→ INPUT FOR THIS TASK:
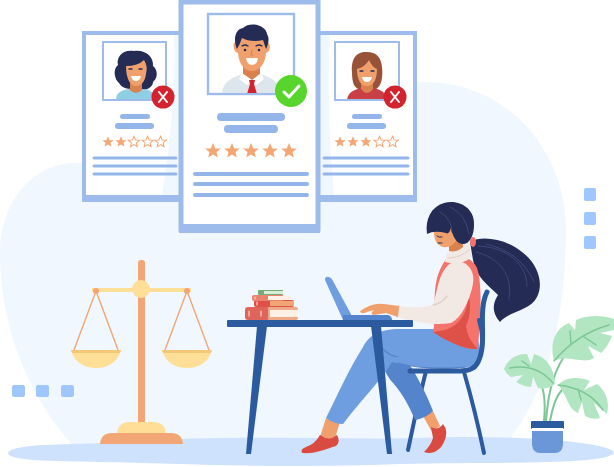
<!DOCTYPE html>
<html lang="en">
<head>
<meta charset="utf-8">
<title>Choosing a lawyer</title>
<style>
:root {
  --blob: #f1f7fe; --ground: #cfe2fd; --frame: #9dbcec; --line: #94b5ea; --square: #a0c6ff;
  --star: #f4a775; --skin: #f0a06c; --skin-dark: #d9824f; --hair: #242c55; --hair-line: #3d4675;
  --red: #f4736b; --red-dark: #dd5148; --shoe: #d94a40; --cream: #f3e9e4; --cream-dark: #ddcfca;
  --jeans: #6f9ee0; --jeans-dark: #5484cb; --desk: #2c5a9e; --gold: #ffdf98; --gold-dark: #f3c878;
  --wood: #f2a675; --leaf: #b2e5c1; --leaf-line: #7cc795; --pot: #6b97d8;
  --ok: #58d52c; --no: #d3232e; --white: #fff;
}
html, body { margin: 0; background: var(--white); overflow: hidden; }
svg { display: block; width: 614px; height: 467px; }
.stroke { fill: none; stroke-linecap: round; stroke-linejoin: round; }
.card { fill: var(--white); stroke: var(--frame); }
.text-bar { fill: var(--line); }
.stars { fill: var(--star); }
.stars-empty { fill: var(--white); stroke: var(--star); stroke-width: 1.4; }
.skin { fill: var(--skin); }
.skin-dark { fill: var(--skin-dark); }
.hair { fill: var(--hair); }
.white { fill: var(--white); }
.jeans { fill: var(--jeans); }
.shoe { fill: var(--shoe); }
.desk { fill: var(--desk); }
.gold { fill: var(--gold); }
.wood { fill: var(--wood); }
.leaf { fill: var(--leaf); }
</style>
</head>
<body>
<svg viewBox="0 0 614 467" role="img" aria-label="A woman at a desk compares rated lawyer profiles beside scales of justice">
  <defs>
    <polygon id="star" points="0,-8 2.3,-2.6 7.8,-2.4 3.5,1.2 4.8,6.6 0,3.6 -4.8,6.6 -3.5,1.2 -7.8,-2.4 -2.3,-2.6"/>
    <g id="reject-badge">
      <circle r="11.5" fill="var(--no)"/>
      <path class="stroke" d="M-4 -5L4 5M4 -5L-4 5" stroke="var(--white)" stroke-width="2"/>
    </g>
    <g id="scale-pan">
      <path class="stroke" d="M0 0L-22 59M0 0L22 59" stroke="var(--wood)" stroke-width="1.4"/>
      <path class="gold" d="M-25 59H25C22 71 12 77 0 77S-22 71 -25 59Z"/>
      <path d="M-25 59H25L24 62H-24Z" fill="var(--gold-dark)"/>
      <circle class="wood" r="3"/>
    </g>
    <clipPath id="left-photo"><rect x="104" y="43" width="61" height="56"/></clipPath>
    <clipPath id="main-photo"><rect x="209" y="15" width="84" height="78"/></clipPath>
    <clipPath id="right-photo"><rect x="336" y="43" width="62" height="56"/></clipPath>
  </defs>

  <g id="backdrop">
    <path d="M0 252C1 198 36 160 82 163C150 167 190 190 240 188C300 186 330 82 425 82C508 82 567 152 566 232C565 318 549 390 506 444H72C34 404 -1 330 0 252Z" fill="var(--blob)"/>
    <path d="M8 453C12 443 70 445 130 442C220 434 330 440 420 438C510 434 614 442 614 453C606 465 500 462 400 464C270 469 170 463 100 462C50 461 10 461 8 453Z" fill="var(--ground)"/>
    <g fill="var(--square)">
      <rect x="584" y="188" width="12" height="13" rx="2"/>
      <rect x="584" y="212" width="12" height="13" rx="2"/>
      <rect x="584" y="236" width="12" height="13" rx="2"/>
      <rect x="12" y="385" width="13" height="12" rx="2"/>
      <rect x="36" y="385" width="13" height="12" rx="2"/>
      <rect x="61" y="385" width="13" height="12" rx="2"/>
    </g>
  </g>

  <g id="left-profile">
    <rect class="card" x="84" y="33" width="110" height="166" stroke-width="4"/>
    <path d="M82 195H190V202H82Z" fill="var(--frame)"/>
    <path d="M174 35H182V195H162Q176 110 174 35Z" fill="var(--blob)"/>
    <rect class="card" x="103" y="42" width="63" height="58" stroke-width="2"/>
    <g clip-path="url(#left-photo)">
      <path class="hair" d="M134 51C122 49 116 58 118 65C112 70 115 80 119 83C123 90 131 89 136 89C144 92 153 88 153 82C159 77 157 69 153 66C154 56 144 49 134 51Z"/>
      <path d="M116 100C116 92 122 90 129 89H143C151 90 155 93 156 100Z" fill="#8fcfe6"/>
      <path class="skin-dark" d="M130 80H142V90Q136 96 130 90Z"/>
      <path class="skin" d="M126 66Q138 66 144 60Q148 66 146 74C145 82 141 86 136 86S126 80 126 66Z"/>
      <path class="white" d="M131 76H141Q140 81 136 81T131 76Z"/>
      <path class="stroke" d="M129 69H132M139 69H142" stroke="var(--hair)" stroke-width="1.3"/>
    </g>
    <use href="#reject-badge" x="163" y="97"/>
    <rect class="text-bar" x="120" y="114" width="30" height="5" rx="2.5"/>
    <rect class="text-bar" x="115" y="123" width="39" height="6" rx="3"/>
    <g transform="translate(108 142) scale(.72)">
      <g class="stars"><use href="#star"/><use href="#star" x="18"/></g>
      <g class="stars-empty"><use href="#star" x="36"/><use href="#star" x="55"/><use href="#star" x="73"/></g>
    </g>
    <path class="stroke" d="M94 158H176M94 166H176M94 174H176" stroke="var(--line)" stroke-width="3"/>
  </g>

  <g id="right-profile">
    <rect class="card" x="306" y="33" width="109" height="166" stroke-width="4"/>
    <path d="M306 195H417V202H306Z" fill="var(--frame)"/>
    <path d="M320 35H330Q326 110 334 195H320Z" fill="var(--blob)"/>
    <rect class="card" x="335" y="42" width="64" height="58" stroke-width="2"/>
    <g clip-path="url(#right-photo)">
      <path d="M367 52C355 51 351 61 352 72C352 82 354 88 359 89H376C382 86 383 76 382 67C381 57 376 52 367 52Z" fill="#975238"/>
      <path d="M347 100C348 92 354 90 361 88H374C382 90 386 93 387 100Z" fill="#c83f45"/>
      <path class="skin-dark" d="M361 80H373V89Q367 97 361 89Z"/>
      <path class="skin" d="M357 69Q365 67 369 60Q372 67 377 69C377 80 373 86 367 86S357 80 357 69Z"/>
      <path class="white" d="M362 77H372Q371 82 367 82T362 77Z"/>
      <path class="stroke" d="M360 71H363M371 71H374" stroke="var(--hair)" stroke-width="1.3"/>
    </g>
    <use href="#reject-badge" x="395" y="97"/>
    <rect class="text-bar" x="352" y="114" width="30" height="5" rx="2.5"/>
    <rect class="text-bar" x="347" y="123" width="39" height="6" rx="3"/>
    <g transform="translate(340 142) scale(.72)">
      <g class="stars"><use href="#star"/><use href="#star" x="18"/><use href="#star" x="36"/></g>
      <g class="stars-empty"><use href="#star" x="55"/><use href="#star" x="73"/></g>
    </g>
    <path class="stroke" d="M324 158H408M324 166H408M324 174H408" stroke="var(--line)" stroke-width="3"/>
  </g>

  <g id="chosen-profile">
    <rect class="card" x="181" y="2" width="137" height="227" stroke-width="5"/>
    <path d="M179 224H320V233H179Z" fill="var(--frame)"/>
    <rect class="card" x="208" y="14" width="86" height="80" stroke-width="2.4"/>
    <g clip-path="url(#main-photo)">
      <path d="M222 94C223 82 229 79 242 74H261C274 79 279 82 280 94Z" fill="#dce6ec"/>
      <path class="skin-dark" d="M243 62H260V75L252 82L243 75Z"/>
      <path class="skin" d="M236 42C232 42 233 52 238 53C239 65 245 71 252 71S265 65 266 53C271 52 271 43 267 42L262 34H240Z"/>
      <path class="hair" d="M237 49C233 40 235 29 243 28C250 21 266 25 267 34C270 39 268 45 266 49L263 40C256 42 247 41 242 38Q240 44 237 49Z"/>
      <path class="stroke" d="M242 46Q245 44 248 46M256 46Q259 44 262 46" stroke="var(--hair)" stroke-width="1.3"/>
      <circle class="hair" cx="245" cy="50" r="1.3"/><circle class="hair" cx="259" cy="50" r="1.3"/>
      <path class="stroke" d="M252 50L251 55H253" stroke="var(--skin-dark)" stroke-width="1.2"/>
      <path class="white" d="M246 58H258Q257 65 252 65T246 58Z"/>
      <path class="white" d="M242 73L252 80L261 73L264 79L256 85L252 80L247 85L239 79Z"/>
      <path d="M249 80H255L254 84L257 94H247L250 84Z" fill="var(--no)"/>
    </g>
    <circle cx="291" cy="91" r="16" fill="var(--ok)"/>
    <path class="stroke" d="M284 92L289 97L299 86" stroke="var(--white)" stroke-width="3"/>
    <rect class="text-bar" x="217" y="113" width="68" height="8" rx="4"/>
    <rect class="text-bar" x="224" y="125" width="54" height="8" rx="4"/>
    <g class="stars">
      <use href="#star" x="213" y="151"/><use href="#star" x="232" y="151"/><use href="#star" x="251" y="151"/><use href="#star" x="270" y="151"/><use href="#star" x="289" y="151"/>
    </g>
    <path class="stroke" d="M195 174H307M195 184H307M195 195H307" stroke="var(--line)" stroke-width="4"/>
  </g>

  <g id="justice-scales">
    <rect class="wood" x="138" y="260" width="7" height="168" rx="3"/>
    <rect class="gold" x="92" y="288" width="99" height="4"/>
    <circle class="gold" cx="141" cy="289" r="9"/>
    <use href="#scale-pan" x="96" y="291"/>
    <use href="#scale-pan" x="187" y="291"/>
    <path class="gold" d="M117 433Q118 422 130 422H153Q165 422 166 433Z"/>
    <path class="wood" d="M100 444Q101 433 112 433H171Q182 433 183 444Z"/>
  </g>

  <g id="plant">
    <path class="stroke" d="M546 421C548 395 552 370 572 345M550 421C553 406 556 391 571 383M544 421C546 400 544 385 535 371" stroke="var(--leaf-line)" stroke-width="2"/>
    <path class="leaf" d="M554 361C549 340 557 328 569 323L575 330L576 320C590 314 604 316 614 319V330L600 333L612 336C609 344 605 349 601 353L588 346L594 358C582 365 570 354 554 361Z"/>
    <path class="leaf" d="M504 369C508 358 519 353 527 354L531 364L534 354C546 357 554 367 555 384C549 389 543 389 538 388L533 377L531 387C525 387 520 384 516 382L523 375L511 377Q506 374 504 369Z"/>
    <path class="leaf" d="M558 385C566 376 581 377 590 381L584 390L597 384C606 391 610 402 607 414L594 403L600 418Q592 420 585 416L582 402L578 413C567 408 568 396 558 385Z"/>
    <path class="stroke" d="M554 361Q577 334 609 325M571 344L570 331M583 336L596 345M510 368Q536 363 553 383M529 366L522 361M558 385Q588 388 603 410M578 389L581 400" stroke="var(--leaf-line)" stroke-width="1.4"/>
    <path d="M532 428H563V445Q562 453 555 453H540Q533 453 532 445Z" fill="var(--pot)"/>
    <rect x="531" y="421" width="33" height="8" rx="1" fill="var(--desk)"/>
    <path d="M532 428H563V431H532Z" fill="var(--white)"/>
  </g>

  <g id="chair-legs" class="stroke" stroke="var(--desk)" stroke-width="4">
    <path d="M426 371Q416 410 408 450M464 372Q475 410 484 453"/>
  </g>

  <g id="seated-woman">
    <g id="ponytail">
      <path class="hair" d="M470 242C482 235 506 239 522 252C538 264 544 283 537 297C530 311 509 311 500 322C491 311 493 303 498 295C488 285 476 277 473 260Z"/>
      <path class="stroke" d="M478 246C507 247 527 264 527 286M476 252C499 258 513 274 509 299M486 244Q521 252 534 282" stroke="var(--hair-line)" stroke-width="1"/>
    </g>
    <g id="far-leg">
      <path class="skin" d="M423 416L433 411L440 426L432 432Z"/>
      <path class="shoe" d="M431 427Q438 431 443 424Q449 431 444 442C440 451 432 455 424 452Q431 445 433 438Z"/>
      <path d="M389 344C378 356 382 371 394 384C404 396 410 408 415 420Q426 418 433 411C426 393 419 380 410 365L448 359V336Z" fill="var(--jeans-dark)"/>
    </g>
    <g id="near-leg">
      <path class="skin" d="M326 418L340 422L335 438L319 440Z"/>
      <path class="shoe" d="M320 435Q329 442 337 435Q341 442 336 446C326 449 316 454 302 453Q300 449 306 447Q315 444 320 435Z"/>
      <path class="jeans" d="M478 340C483 358 476 368 461 368C435 370 414 367 392 362C380 382 361 400 343 424Q334 424 326 418C338 394 349 369 363 347C371 331 386 329 402 329H444Z"/>
      <path class="stroke" d="M398 363C420 369 444 369 465 367M383 349Q390 356 398 357" stroke="var(--jeans-dark)" stroke-width="1.2"/>
    </g>
    <g id="upper-body">
      <path d="M447 258C457 253 472 257 477 268C483 286 480 319 478 349C467 351 449 341 433 332C438 309 428 282 447 258Z" fill="var(--red)"/>
      <path d="M468 292C469 311 461 325 445 330L433 332C448 342 465 350 478 349Q467 339 466 326Q473 311 468 292Z" fill="var(--red-dark)"/>
      <path d="M447 253Q459 251 468 241L472 257Q461 266 445 262Z" fill="var(--cream)"/>
      <path class="stroke" d="M448 258Q461 258 470 249" stroke="var(--cream-dark)" stroke-width="1"/>
      <path d="M451 263C464 257 476 269 473 284C469 303 461 318 451 323C434 326 417 322 397 317L399 306Q417 309 433 305C438 290 438 272 451 263Z" fill="var(--cream)"/>
      <path class="stroke" d="M433 305Q441 304 447 296M399 306L397 317" stroke="var(--cream-dark)" stroke-width="1.3"/>
    </g>
    <g id="head">
      <path class="skin-dark" d="M449 235H463V247Q456 253 449 251Z"/>
      <path class="skin" d="M434 226C433 238 436 245 443 247Q451 248 456 241L454 225Z"/>
      <path class="stroke" d="M437 236Q439 238 442 237M438 243L442 243" stroke="var(--hair)" stroke-width="1"/>
      <path class="hair" d="M427 234C425 219 431 207 444 203C460 199 475 209 474 225C474 239 467 247 459 243Q453 239 451 228Q449 235 446 233Q434 230 427 234Z"/>
      <path class="stroke" d="M440 212Q452 219 452 232M450 207Q466 214 469 234" stroke="var(--hair-line)" stroke-width="1"/>
      <ellipse cx="473" cy="242" rx="3" ry="5" fill="var(--red)"/>
    </g>
  </g>

  <g id="chair-back" class="stroke" stroke="var(--desk)">
    <path d="M487 292C477 312 488 343 478 362Q474 371 460 371H410" stroke-width="5"/>
    <path d="M479 320Q485 340 480 357" stroke-width="4"/>
  </g>

  <g id="book-stack">
    <rect x="245" y="307" width="25" height="13" rx="3" fill="#de655b"/>
    <rect x="268" y="307" width="30" height="13" rx="2" fill="#efab87"/>
    <path d="M270 310H298V317H270Z" fill="#fff0e5"/>
    <rect x="254" y="300" width="40" height="7" rx="2" fill="var(--red-dark)"/>
    <path d="M270 301H294V306H270Z" fill="var(--wood)"/>
    <rect x="252" y="295" width="32" height="6" rx="2" fill="#e9826f"/>
    <path d="M268 296H291V300H268Z" fill="#fff0e5"/>
    <rect x="258" y="290" width="25" height="5" rx="1" fill="#77a97b"/>
    <path d="M264 291H283V294H264Z" fill="#d7efd6"/>
    <path class="stroke" d="M249 311V316M261 311V316M257 302V305M255 297V299" stroke="#ffd0bd" stroke-width="1.2"/>
  </g>

  <g id="laptop">
    <path class="jeans" d="M325 280Q325 276 329 277Q332 278 333 281L352 316L347 320H343Z"/>
    <path d="M343 315H388Q392 316 392 320H343Z" fill="var(--jeans-dark)"/>
    <path class="skin" d="M399 306L384 304Q373 302 360 311Q361 315 367 312L374 310Q369 314 374 315L386 313L398 317Z"/>
  </g>

  <g id="desk">
    <polygon class="desk" points="257,326 267,326 251,454 246,454"/>
    <polygon class="desk" points="371,326 381,326 392,454 387,454"/>
    <rect class="desk" x="227" y="320" width="186" height="7" rx="1"/>
  </g>
</svg>
</body>
</html>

→ ABOUT THIS TASK:
Output exactly the lines of the material above from the one containing "49C233 40 235" up to and including the one containing "361C549 340 557".

→ EXERCISE ANSWER:
      <path class="hair" d="M237 49C233 40 235 29 243 28C250 21 266 25 267 34C270 39 268 45 266 49L263 40C256 42 247 41 242 38Q240 44 237 49Z"/>
      <path class="stroke" d="M242 46Q245 44 248 46M256 46Q259 44 262 46" stroke="var(--hair)" stroke-width="1.3"/>
      <circle class="hair" cx="245" cy="50" r="1.3"/><circle class="hair" cx="259" cy="50" r="1.3"/>
      <path class="stroke" d="M252 50L251 55H253" stroke="var(--skin-dark)" stroke-width="1.2"/>
      <path class="white" d="M246 58H258Q257 65 252 65T246 58Z"/>
      <path class="white" d="M242 73L252 80L261 73L264 79L256 85L252 80L247 85L239 79Z"/>
      <path d="M249 80H255L254 84L257 94H247L250 84Z" fill="var(--no)"/>
    </g>
    <circle cx="291" cy="91" r="16" fill="var(--ok)"/>
    <path class="stroke" d="M284 92L289 97L299 86" stroke="var(--white)" stroke-width="3"/>
    <rect class="text-bar" x="217" y="113" width="68" height="8" rx="4"/>
    <rect class="text-bar" x="224" y="125" width="54" height="8" rx="4"/>
    <g class="stars">
      <use href="#star" x="213" y="151"/><use href="#star" x="232" y="151"/><use href="#star" x="251" y="151"/><use href="#star" x="270" y="151"/><use href="#star" x="289" y="151"/>
    </g>
    <path class="stroke" d="M195 174H307M195 184H307M195 195H307" stroke="var(--line)" stroke-width="4"/>
  </g>

  <g id="justice-scales">
    <rect class="wood" x="138" y="260" width="7" height="168" rx="3"/>
    <rect class="gold" x="92" y="288" width="99" height="4"/>
    <circle class="gold" cx="141" cy="289" r="9"/>
    <use href="#scale-pan" x="96" y="291"/>
    <use href="#scale-pan" x="187" y="291"/>
    <path class="gold" d="M117 433Q118 422 130 422H153Q165 422 166 433Z"/>
    <path class="wood" d="M100 444Q101 433 112 433H171Q182 433 183 444Z"/>
  </g>

  <g id="plant">
    <path class="stroke" d="M546 421C548 395 552 370 572 345M550 421C553 406 556 391 571 383M544 421C546 400 544 385 535 371" stroke="var(--leaf-line)" stroke-width="2"/>
    <path class="leaf" d="M554 361C549 340 557 328 569 323L575 330L576 320C590 314 604 316 614 319V330L600 333L612 336C609 344 605 349 601 353L588 346L594 358C582 365 570 354 554 361Z"/>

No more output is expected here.